• [DATA UNDER STUDY]
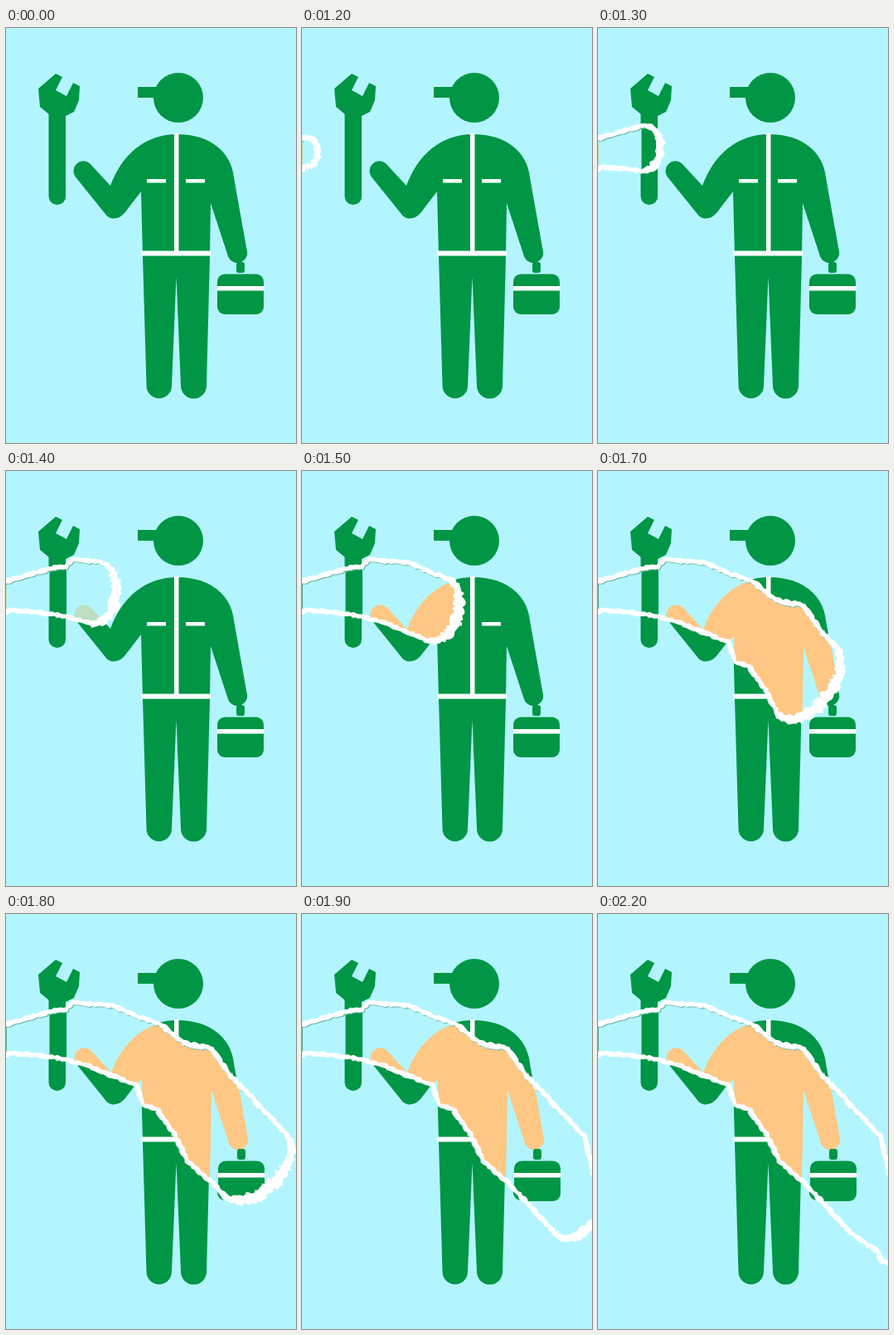
An HTML page with a canvas that plays this animation: 350x500 px, repeating every 3500 ms.

```html
<!DOCTYPE html>
<html lang="en">
<head>
<meta charset="utf-8">
<title>Torn workwear</title>
<style>
html, body { margin: 0; width: 100%; height: 100%; overflow: hidden; background: #b3f5ff; }
canvas { display: block; }
</style>
</head>
<body>
<canvas id="stage" width="350" height="500"></canvas>
<script>
const ctx = document.getElementById('stage').getContext('2d');
const SKY = '#b3f5ff', GREEN = '#009645', SKIN = '#ffc784', PALE_SKIN = '#bfdfc2';
const LOOP = 3500, TEAR_START = 1200, STEP = 100, LAST_STEP = 10;

const body = new Path2D(`M83.5 179 A12 12 0 0 1 101 163 L126 190
  C140 152 168 128 207 128 C246 128 272 149 275 180
  L290.5 267 A11.7 11.7 0 0 1 268 275 L247 211 L246 275 L242 431
  A15.5 15.5 0 0 1 211 431 L205.5 300 L200 431 A15.2 15.2 0 0 1 169.5 431
  L165 275 L163 197 L143 223 Q137 230 128 229.5 Q122 228 119 223 Z`);
const jaw = new Path2D(`M60 55 L68 59 L60 75 L73 82 L81 66 L89 70 L88 87 L82 101
  L72 106 L52 104 L41 95 L39 73 Z`);

// Corners of the two tear edges
const upper = [[-3, 134], [55, 117], [72, 115], [80, 107], [128, 110], [162, 125], [185, 132],
  [216, 156], [248, 162], [270, 194], [341, 268], [356, 333]];
const lower = [[-3, 172], [5, 167], [62, 173], [102, 184], [158, 207], [166, 231], [182, 235],
  [203, 265], [219, 298], [250, 325], [305, 384], [338, 407], [342, 418], [356, 422]];
const EDGE_WIDTH = 6;

function noise(x, y) {
  const v = Math.sin(x * 12.9898 + y * 78.233) * 43758.5453;
  return v - Math.floor(v);
}

// First part of a polyline, up to the given length
function cut(points, length) {
  const result = [points[0]];
  for (let i = 1; i < points.length && length > 0; i++) {
    const [x0, y0] = points[i - 1], [x1, y1] = points[i];
    const size = Math.hypot(x1 - x0, y1 - y0);
    const p = Math.min(1, length / size);
    result.push([x0 + (x1 - x0) * p, y0 + (y1 - y0) * p]);
    length -= size;
  }
  return result;
}

// Bulging front from the end of the upper edge to the end of the lower one: x, y, width
function tearFront([ux, uy], [lx, ly]) {
  const chord = Math.hypot(lx - ux, ly - uy);
  const bulge = 8 + 0.35 * chord;
  const nx = (ly - uy) / chord, ny = (ux - lx) / chord;
  const front = [];
  for (let i = 1; i < 12; i++) {
    const s = i / 12, along = s * s * (3 - 2 * s), out = 3 * s * (1 - s) * bulge;
    front.push([ux + (lx - ux) * along + nx * out, uy + (ly - uy) * along + ny * out,
      EDGE_WIDTH + 0.08 * chord * Math.sin(Math.PI * s)]);
  }
  return front;
}

function polygon(points) {
  const path = new Path2D();
  points.forEach(([x, y]) => path.lineTo(x, y));
  path.closePath();
  return path;
}

// Ragged strip of paper along a polyline
function ribbon(points) {
  const left = [], right = [];
  for (let i = 1; i < points.length; i++) {
    const [x0, y0, width = EDGE_WIDTH] = points[i - 1], [x1, y1] = points[i];
    const length = Math.hypot(x1 - x0, y1 - y0);
    const dx = (x1 - x0) / length, dy = (y1 - y0) / length;
    for (let d = 0; d < length; d += 3.5) {
      const x = x0 + dx * d, y = y0 + dy * d;
      const a = width * (0.3 + 0.4 * noise(x, y)), b = width * (0.3 + 0.4 * noise(y, x));
      left.push([x - dy * a, y + dx * a]);
      right.push([x + dy * b, y - dx * b]);
    }
  }
  return polygon(left.concat(right.reverse()));
}

function rect(color, x, y, w, h, r = 0) {
  ctx.fillStyle = color;
  ctx.beginPath();
  ctx.roundRect(x, y, w, h, r);
  ctx.fill();
}

function drawFigure(color, clothed) {
  rect(GREEN, 159, 71, 26, 13);
  rect(GREEN, 51.5, 92, 20.5, 121, 10);
  ctx.fill(jaw);
  ctx.beginPath();
  ctx.arc(208, 84, 30, 0, Math.PI * 2);
  ctx.fill();
  ctx.fillStyle = color;
  ctx.fill(body);
  if (clothed) {
    rect('#fff', 203, 127, 5.5, 142);
    rect('#fff', 163, 268.5, 84, 6);
    rect('#fff', 170, 182, 23, 4.5);
    rect('#fff', 217, 182, 23, 4.5);
  }
  rect(GREEN, 278, 282, 10, 13, 3);
  rect(GREEN, 255, 296.5, 56, 48.5, 9);
  rect('#fff', 255, 311, 56, 5.5);
}

function drawTear(step) {
  const top = cut(upper, 7 + 52 * step + 2.4 * step ** 2);
  const bottom = cut(lower, 9 + 47 * step + 1.4 * step ** 2);
  const edge = [...top, ...tearFront(top.at(-1), bottom.at(-1)), ...bottom.reverse()];
  const early = step < 3;
  ctx.save();
  ctx.clip(polygon(edge));
  rect(SKY, 0, 0, 350, 500);
  rect(early ? '#c2dfb6' : '#62ae98', 0, 130, 1, 45);
  ctx.translate(1, 1);
  drawFigure(early ? PALE_SKIN : SKIN, false);
  ctx.fillStyle = '#69b9a5';
  ctx.fill(ribbon(top));
  ctx.restore();
  ctx.fillStyle = '#fff';
  ctx.fill(ribbon(edge));
}

const start = performance.now();
function frame() {
  const t = (performance.now() - start) % LOOP;
  rect(SKY, 0, 0, 350, 500);
  drawFigure(GREEN, true);
  if (t >= TEAR_START) {
    drawTear(Math.min(LAST_STEP, Math.floor((t - TEAR_START) / STEP)));
  }
  requestAnimationFrame(frame);
}
frame();
</script>
</body>
</html>
```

• [EXERCISE REQUIREMENTS] Would you return the data exactly as written, without the pictures?

• [ANSWER TO THIS PROBLEM]
An HTML page with a canvas that plays this animation: 350x500 px, repeating every 3500 ms.

```html
<!DOCTYPE html>
<html lang="en">
<head>
<meta charset="utf-8">
<title>Torn workwear</title>
<style>
html, body { margin: 0; width: 100%; height: 100%; overflow: hidden; background: #b3f5ff; }
canvas { display: block; }
</style>
</head>
<body>
<canvas id="stage" width="350" height="500"></canvas>
<script>
const ctx = document.getElementById('stage').getContext('2d');
const SKY = '#b3f5ff', GREEN = '#009645', SKIN = '#ffc784', PALE_SKIN = '#bfdfc2';
const LOOP = 3500, TEAR_START = 1200, STEP = 100, LAST_STEP = 10;

const body = new Path2D(`M83.5 179 A12 12 0 0 1 101 163 L126 190
  C140 152 168 128 207 128 C246 128 272 149 275 180
  L290.5 267 A11.7 11.7 0 0 1 268 275 L247 211 L246 275 L242 431
  A15.5 15.5 0 0 1 211 431 L205.5 300 L200 431 A15.2 15.2 0 0 1 169.5 431
  L165 275 L163 197 L143 223 Q137 230 128 229.5 Q122 228 119 223 Z`);
const jaw = new Path2D(`M60 55 L68 59 L60 75 L73 82 L81 66 L89 70 L88 87 L82 101
  L72 106 L52 104 L41 95 L39 73 Z`);

// Corners of the two tear edges
const upper = [[-3, 134], [55, 117], [72, 115], [80, 107], [128, 110], [162, 125], [185, 132],
  [216, 156], [248, 162], [270, 194], [341, 268], [356, 333]];
const lower = [[-3, 172], [5, 167], [62, 173], [102, 184], [158, 207], [166, 231], [182, 235],
  [203, 265], [219, 298], [250, 325], [305, 384], [338, 407], [342, 418], [356, 422]];
const EDGE_WIDTH = 6;

function noise(x, y) {
  const v = Math.sin(x * 12.9898 + y * 78.233) * 43758.5453;
  return v - Math.floor(v);
}

// First part of a polyline, up to the given length
function cut(points, length) {
  const result = [points[0]];
  for (let i = 1; i < points.length && length > 0; i++) {
    const [x0, y0] = points[i - 1], [x1, y1] = points[i];
    const size = Math.hypot(x1 - x0, y1 - y0);
    const p = Math.min(1, length / size);
    result.push([x0 + (x1 - x0) * p, y0 + (y1 - y0) * p]);
    length -= size;
  }
  return result;
}

// Bulging front from the end of the upper edge to the end of the lower one: x, y, width
function tearFront([ux, uy], [lx, ly]) {
  const chord = Math.hypot(lx - ux, ly - uy);
  const bulge = 8 + 0.35 * chord;
  const nx = (ly - uy) / chord, ny = (ux - lx) / chord;
  const front = [];
  for (let i = 1; i < 12; i++) {
    const s = i / 12, along = s * s * (3 - 2 * s), out = 3 * s * (1 - s) * bulge;
    front.push([ux + (lx - ux) * along + nx * out, uy + (ly - uy) * along + ny * out,
      EDGE_WIDTH + 0.08 * chord * Math.sin(Math.PI * s)]);
  }
  return front;
}

function polygon(points) {
  const path = new Path2D();
  points.forEach(([x, y]) => path.lineTo(x, y));
  path.closePath();
  return path;
}

// Ragged strip of paper along a polyline
function ribbon(points) {
  const left = [], right = [];
  for (let i = 1; i < points.length; i++) {
    const [x0, y0, width = EDGE_WIDTH] = points[i - 1], [x1, y1] = points[i];
    const length = Math.hypot(x1 - x0, y1 - y0);
    const dx = (x1 - x0) / length, dy = (y1 - y0) / length;
    for (let d = 0; d < length; d += 3.5) {
      const x = x0 + dx * d, y = y0 + dy * d;
      const a = width * (0.3 + 0.4 * noise(x, y)), b = width * (0.3 + 0.4 * noise(y, x));
      left.push([x - dy * a, y + dx * a]);
      right.push([x + dy * b, y - dx * b]);
    }
  }
  return polygon(left.concat(right.reverse()));
}

function rect(color, x, y, w, h, r = 0) {
  ctx.fillStyle = color;
  ctx.beginPath();
  ctx.roundRect(x, y, w, h, r);
  ctx.fill();
}

function drawFigure(color, clothed) {
  rect(GREEN, 159, 71, 26, 13);
  rect(GREEN, 51.5, 92, 20.5, 121, 10);
  ctx.fill(jaw);
  ctx.beginPath();
  ctx.arc(208, 84, 30, 0, Math.PI * 2);
  ctx.fill();
  ctx.fillStyle = color;
  ctx.fill(body);
  if (clothed) {
    rect('#fff', 203, 127, 5.5, 142);
    rect('#fff', 163, 268.5, 84, 6);
    rect('#fff', 170, 182, 23, 4.5);
    rect('#fff', 217, 182, 23, 4.5);
  }
  rect(GREEN, 278, 282, 10, 13, 3);
  rect(GREEN, 255, 296.5, 56, 48.5, 9);
  rect('#fff', 255, 311, 56, 5.5);
}

function drawTear(step) {
  const top = cut(upper, 7 + 52 * step + 2.4 * step ** 2);
  const bottom = cut(lower, 9 + 47 * step + 1.4 * step ** 2);
  const edge = [...top, ...tearFront(top.at(-1), bottom.at(-1)), ...bottom.reverse()];
  const early = step < 3;
  ctx.save();
  ctx.clip(polygon(edge));
  rect(SKY, 0, 0, 350, 500);
  rect(early ? '#c2dfb6' : '#62ae98', 0, 130, 1, 45);
  ctx.translate(1, 1);
  drawFigure(early ? PALE_SKIN : SKIN, false);
  ctx.fillStyle = '#69b9a5';
  ctx.fill(ribbon(top));
  ctx.restore();
  ctx.fillStyle = '#fff';
  ctx.fill(ribbon(edge));
}

const start = performance.now();
function frame() {
  const t = (performance.now() - start) % LOOP;
  rect(SKY, 0, 0, 350, 500);
  drawFigure(GREEN, true);
  if (t >= TEAR_START) {
    drawTear(Math.min(LAST_STEP, Math.floor((t - TEAR_START) / STEP)));
  }
  requestAnimationFrame(frame);
}
frame();
</script>
</body>
</html>
```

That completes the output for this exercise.